Iberia Airlines Flight 610
An Iberia Boeing 727-200 similar to the one involved
|Date||19 February 1985|
|Summary||Controlled flight into terrain|
|Site||Mount Oiz, Biscay, Spain
|Aircraft type||Boeing 727–256|
|Flight origin||Madrid–Barajas Airport, Spain|
|Destination||Bilbao Airport, Spain|
Iberia Airlines Flight 610 was a scheduled domestic passenger flight from Madrid to Bilbao, Spain. On 19 February 1985, a Boeing 727-200 operating the flight crashed into a television antenna on the summit of Mount Oiz in Biscay near Bilbao. All 141 passengers and 7 crew on board died.
The aircraft involved was a Boeing 727–256 – a model of the Boeing 727 with three Pratt & Whitney JT8D-9A turbine engines capable of carrying 189 passengers – registered as EC-DDU. The aircraft was named Alhambra de Granada. It entered service on 18 May 1979 and had flown 13,408 hours at the time of the accident.
Flight 610 departed Madrid–Barajas Airport at 08:47 CET and was scheduled to land at Bilbao Airport at 09:35. While on a standard approach into Bilbao at 4,300 feet (1,310 meters), the crew switched on the altitude alert system whilst flying through overcast and rainy weather. The terrain alarm went off when the plane reached 4,040 feet (1,231 meters); the captain interpreted this to be the approach alert mode alarm and ignored it and continued the descent. The aircraft collided with an antenna tower at 3,356 feet (1,023 meters), shearing off its left wing, and then crashed. All 148 people on board died.
Investigators blamed the cause of the crash on pilot error because the flight crew misinterpreted data and flew the aircraft below the safety altitude.
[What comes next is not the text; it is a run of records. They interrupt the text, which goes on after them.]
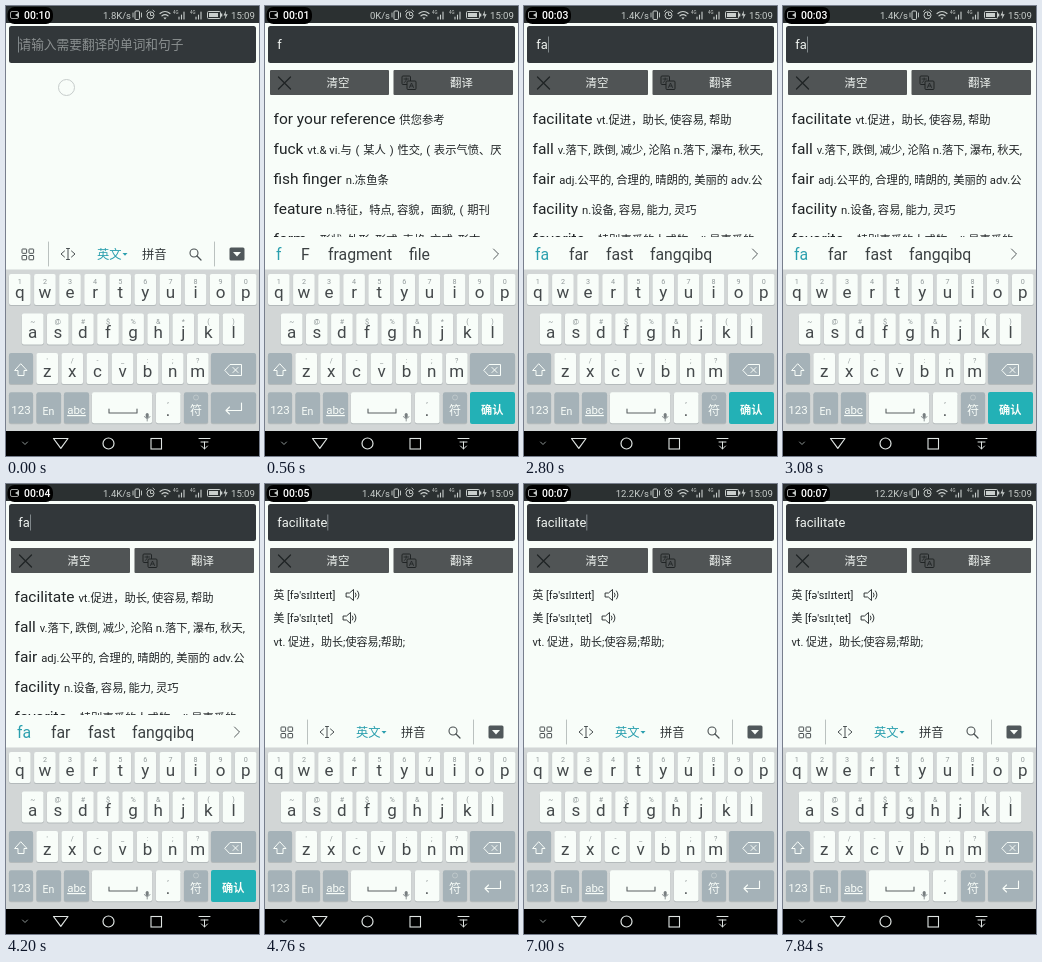
Write an HTML page that moves like this. It is 253 px wide and 450 px high and loops after 8 s.

```html
<!DOCTYPE html>
<html lang="zh-CN">
<head>
<meta charset="utf-8">
<title>Dictionary lookup</title>
<style>
html, body { margin: 0; width: 100%; height: 100%; overflow: hidden; background: #f8fdf9; }
svg { display: block; width: 100vw; height: 100vh; }
text { font-family: Roboto, "Noto Sans CJK SC", "Noto Sans CJK", "Noto Sans", sans-serif; white-space: pre; }
.line { fill: none; stroke-linecap: round; stroke-linejoin: round; }
</style>
</head>
<body>
<svg id="stage" viewBox="0 0 253 450" xmlns="http://www.w3.org/2000/svg"></svg>
<script>
const LOOP = 8000, STEP = 280;
const WHITE = '#f8fdf9', INK = '#202426', GREY_KEY = '#a5b2b8', TEAL = '#2a9fae';

const label = (x, y, size, fill, content, extra = '') =>
  `<text x="${x}" y="${y}" font-size="${size}" fill="${fill}" ${extra}>${content}</text>`;
const centred = (x, y, size, fill, content, extra = '') =>
  label(x, y, size, fill, content, 'text-anchor="middle" ' + extra);
const box = (x, y, w, h, fill, r = 0, extra = '') =>
  `<rect x="${x}" y="${y}" width="${w}" height="${h}" rx="${r}" fill="${fill}" ${extra}/>`;
const line = (d, stroke, width = 1) =>
  `<path class="line" d="${d}" stroke="${stroke}" stroke-width="${width}"/>`;
const solid = (d, fill) => `<path d="${d}" fill="${fill}"/>`;
const ring = (x, y, r, stroke, width = 1) =>
  `<circle cx="${x}" cy="${y}" r="${r}" fill="none" stroke="${stroke}" stroke-width="${width}"/>`;
const group = (id, content) => `<g id="${id}">${content}</g>`;
const key = (x, y, w, fill) =>
  box(x - .2, y + .9, w + .4, 31, '#b4babb', 2) + box(x, y, w, 31, fill, 2);
const escapeText = s => s.replace(/&/g, '&amp;');

function statusBar() {
  const c = '#c9cecc';
  const signal = x => label(x, 8, 4.5, c, '4G') +
    line(`M${x + 6} 13v-2M${x + 8.5} 13v-4M${x + 11} 13v-7`, c, 1.1);
  return box(0, 0, 253, 17, '#2b3031') + box(1.5, 1, 45.5, 17, '#000', 7) +
    box(4.5, 5.5, 8, 7, 'none', 1.5, 'stroke="#c4c8c6" stroke-width=".8"') + solid('M9 9l4-2.5v5Z', '#c4c8c6') +
    label(18, 13, 10.4, '#fff', '', 'id="timer" font-weight="500"') +
    label(125, 12.5, 9.5, c, '', 'id="speed" text-anchor="end"') +
    box(129, 5, 4.5, 8.5, 'none', 1, `stroke="${c}"`) + line('M127 7v4M135.5 7v4', c, .9) +
    ring(144.5, 9.3, 3.5, c) + line('M144.5 7v2.5h2M140.5 5.5l1.5-1.3M148.5 5.5l-1.5-1.3', c, .9) +
    line('M154 7.5q5-4 10 0M156 9.8q3-2.4 6 0', c, 1.2) + solid('M157.3 11.5h3.4L159 13.5Z', c) +
    signal(167) + signal(184) +
    box(201.5, 5.5, 13, 7, 'none', 1, `stroke="${c}"`) + box(203, 7, 9, 4, c) + box(215, 7.5, 1.3, 3, c) +
    solid('M220 4.5l-2.5 5h2l-.8 4 3-5.3h-2Z', c) +
    label(225, 12.5, 9.6, c, '15:09');
}

function actionButtons() {
  const dark = '#202425', caption = '#eef2ef', weight = 'font-weight="500"';
  return box(5, 64, 119, 25, '#505455', 1) + box(128.5, 64, 119.5, 25, '#505455', 1) +
    line('M13.5 71l12 12M25.5 71l-12 12', dark, 1.3) +
    centred(73, 81, 11.4, caption, '清空', weight) + centred(196.5, 81, 11.4, caption, '翻译', weight) +
    box(137, 70, 8.5, 8.5, 'none', 1, `stroke="${dark}"`) +
    box(142, 75, 9, 8.5, '#505455', 1, `stroke="${dark}"`) +
    line('M139 73h4.5M141.2 72v1c0 2-1 3-2 3.5M144.5 81.5l2-4.5 2 4.5M145.2 80h2.6', dark, .8);
}

function entryList(entries) {
  return '<g clip-path="url(#listArea)">' + entries.map(([word, meaning], i) =>
    label(8.5, 117.5 + 30 * i, 15.5, INK,
      `${word} <tspan font-size="11.3">${escapeText(meaning)}</tspan>`)).join('') + '</g>';
}

function candidates(words) {
  return words.map(([x, word], i) => label(x, 254, 15.8, i ? '#3b4042' : TEAL, word)).join('') +
    line('M228.5 243l5 5-5 5', '#555b5d');
}

function resultPage() {
  const speaker = (x, y) =>
    line(`M${x} ${y - 2}h3l4-3.5v11l-4-3.5h-3Z`, INK, .9) +
    line(`M${x + 9} ${y - 2}q1.5 2 0 4M${x + 11} ${y - 4}q3 4 0 8`, INK, .9);
  return label(8.5, 115, 10.8, INK, "英 [fə'sɪlɪteɪt]") + speaker(81.5, 111) +
    label(8.5, 138, 10.8, INK, "美 [fə'sɪlɪˌtet]") + speaker(78.5, 134) +
    label(8.5, 162, 11, INK, 'vt. 促进，助长;使容易;帮助;');
}

function toolbar() {
  const c = '#4a5052';
  const squares = [[16, 243], [23, 243], [16, 249.5], [23, 249.5]]
    .map(([x, y]) => box(x, y, 4.6, 4.3, 'none', .5, `stroke="${c}"`)).join('');
  return squares + line('M42.5 236v24M208.5 236v24', '#aab1b0', .8) +
    line('M58.5 245l-3.5 3 3.5 3M65.5 245l3.5 3-3.5 3M60.5 242.5h3M62 242.5v11M60.5 253.5h3', c) +
    label(91, 252.5, 12.3, TEAL, '英文') + solid('M116.5 247h5l-2.5 2.8Z', TEAL) +
    label(136, 252.5, 12.3, '#33383a', '拼音') +
    ring(188, 247, 4, c, 1.1) + line('M191 250l4 4', c, 1.2) +
    box(223.5, 241.5, 15, 13, '#50585b', 1.5) + solid('M227 246h8l-4 4.5Z', WHITE);
}

function keyboard() {
  const row = (letters, hints, firstX, y) => [...letters].map((letter, i) => {
    const x = firstX + 25.1 * i;
    return key(x - 10.8, y, 21.6, WHITE) + centred(x, y + 24.4, 17, '#44494b', letter) +
      centred(x, y + 10, 7.2, '#929a9b', escapeText(hints[i]));
  }).join('');
  return box(0, 263.5, 253, 161.5, '#d2d6d6') +
    row('qwertyuiop', '1234567890', 13.8, 268) +
    row('asdfghjkl', '~@#$%&*()', 26.7, 307.5) +
    row('zxcvbnm', "'/-_:;?", 41.2, 347) +
    key(3, 347, 24, GREY_KEY) + key(205, 347, 45, GREY_KEY) +
    key(3, 386.3, 24, GREY_KEY) + key(30.5, 386.3, 24.5, GREY_KEY) + key(58, 386.3, 25, GREY_KEY) +
    key(86, 386.3, 60, WHITE) + key(150, 386.3, 24.5, WHITE) + key(178, 386.3, 24, GREY_KEY) +
    line('M15 358l6 6.5h-3v5h-6v-5h-3Z', WHITE) +
    line('M219 364l5-5.5h11.5v11H224ZM227 361.5l5 5M232 361.5l-5 5', WHITE) +
    centred(15, 408, 11.5, WHITE, '123') + centred(42.5, 408.5, 10.5, WHITE, 'En') +
    centred(70.5, 408, 11.5, WHITE, 'abc', 'text-decoration="underline"') +
    line('M103 403v4h28v-4', '#5a6062', 1.1) +
    box(139.7, 407, 3, 5, '#777e80', 1.5) + line('M138.4 410.5q2.8 4.5 5.6 0M141.2 413v2', '#777e80', .8) +
    centred(162, 397, 8, '#7d8486', ',') + centred(162, 410, 17, '#44494b', '.') +
    centred(190, 408.5, 12, WHITE, '符') + ring(190, 391.5, 2.5, '#c7d0d2', .7);
}

function navBar() {
  const c = '#dfe4e2';
  return box(0, 425, 253, 25, '#000') +
    line('M16.5 436l2.5 2.5 2.5-2.5', '#8d9594') +
    line('M47.5 432.5h14.5l-7.2 9.8Z', c, 1.2) + ring(102.5, 437.5, 5.5, c, 1.2) +
    box(145, 432.5, 10.5, 10.5, 'none', 0, `stroke="${c}" stroke-width="1.1"`) +
    line('M193 432.5h11M195 436h7M198.5 436v7M195.5 440l3 3 3-3', c);
}

// Brackets sit in the middle of a full-width cell.
const OPEN = '\u2004(\u2004', CLOSE = '\u2004)\u2004';
const listF = [
  ['for your reference', '供您参考'],
  ['fuck', `vt.& vi.与${OPEN}某人${CLOSE}性交,${OPEN}表示气愤、厌`],
  ['fish finger', 'n.冻鱼条'],
  ['feature', `n.特征，特点, 容貌，面貌,${OPEN}期刊`],
  ['form', 'n.形状, 外形, 形式, 表格, 方式, 形态']
];
const listFa = [
  ['facilitate', 'vt.促进，助长, 使容易, 帮助'],
  ['fall', 'v.落下, 跌倒, 减少, 沦陷 n.落下, 瀑布, 秋天,'],
  ['fair', 'adj.公平的, 合理的, 晴朗的, 美丽的 adv.公'],
  ['facility', 'n.设备, 容易, 能力, 灵巧'],
  ['favorite', 'n.特别喜爱的人或物 adj.最喜爱的']
];

const stage = document.getElementById('stage');
stage.innerHTML =
  '<defs><clipPath id="listArea"><rect x="0" y="92" width="253" height="139"/></clipPath></defs>' +
  box(0, 0, 253, 450, WHITE) + statusBar() +
  box(3, 20, 247, 37, '#32373a', 2.5) +
  label(12.5, 43.3, 12.7, '#8b9091', '请输入需要翻译的单词和句子', 'id="hint"') +
  label(12.3, 42.5, 12.9, '#f0f4f1', '', 'id="query"') +
  box(0, 30.5, 1, 16, '#80878a', 0, 'id="caret"') +
  group('touch', ring(60.5, 81.5, 8, '#c6cccb')) +
  group('buttons', actionButtons()) +
  group('pageF', entryList(listF) + candidates([[11, 'f'], [36, 'F'], [63, 'fragment'], [144, 'file']])) +
  group('pageFa', entryList(listFa) + candidates([[11, 'fa'], [45, 'far'], [82, 'fast'], [126, 'fangqibq']])) +
  group('result', resultPage()) + group('tools', toolbar()) + keyboard() +
  group('enter', key(205, 386.3, 45, GREY_KEY) +
    line('M235.5 397v7.5H220M223.5 401l-3.5 3.5 3.5 3.5', WHITE, 1.1)) +
  group('confirm', box(205, 386, 45, 32, '#23b1b6', 2) +
    centred(227.3, 407.8, 11.2, WHITE, '确认', 'font-weight="700"')) +
  navBar();

const part = Object.fromEntries([...stage.querySelectorAll('[id]')].map(el => [el.id, el]));
const show = (id, visible) => part[id].setAttribute('display', visible ? 'inline' : 'none');
const setText = (id, value) => {
  if (part[id].textContent !== value) part[id].textContent = value;
};

// Each track lists [start time, value]; a value holds until the next start.
const at = (track, t) => track.filter(([start]) => start <= t).pop()[1];
const queries = [[0, ''], [560, 'f'], [2520, 'fa'], [4760, 'facilitate']];
const speeds = [[0, '1.8K/s'], [280, '0K/s'], [2520, '1.4K/s'], [5600, '12.2K/s']];
const caretOn = [[0, 560], [840, 1680], [2240, 3360], [4200, 5040], [5600, 6160], [6720, 7560]];
const caretX = { '': 12, f: 17, fa: 24, facilitate: 62.3 };

function timerText(t) {
  const seconds = t < STEP ? 10 : 1 + Math.floor((t - 560) / 1050);
  return '00:' + String(seconds).padStart(2, '0');
}

function render(time) {
  const t = Math.floor(time / STEP) * STEP;
  const query = at(queries, t);
  const listing = query === 'f' || query === 'fa';
  setText('timer', timerText(t));
  setText('speed', at(speeds, t));
  setText('query', query);
  part.caret.setAttribute('x', caretX[query]);
  show('caret', caretOn.some(([from, to]) => t >= from && t < to));
  show('touch', t < STEP);
  show('hint', !query);
  show('buttons', query);
  show('pageF', query === 'f');
  show('pageFa', query === 'fa');
  show('result', query === 'facilitate');
  show('tools', !listing);
  show('enter', !listing);
  show('confirm', listing);
}

const started = performance.now();
function tick() {
  render((performance.now() - started) % LOOP);
  requestAnimationFrame(tick);
}
tick();
</script>
</body>
</html>
```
The accident report stated:
"Their [i.e. the pilots'] confidence on the automatic capture performed by the Altitude Alert System, the misinterpretation of its warnings, as well as a probable misreading of the altimeter made the crew fly below the safety altitude, colliding into the television antennas' base, thus losing the left wing, falling to the ground with no possible control of the aircraft.".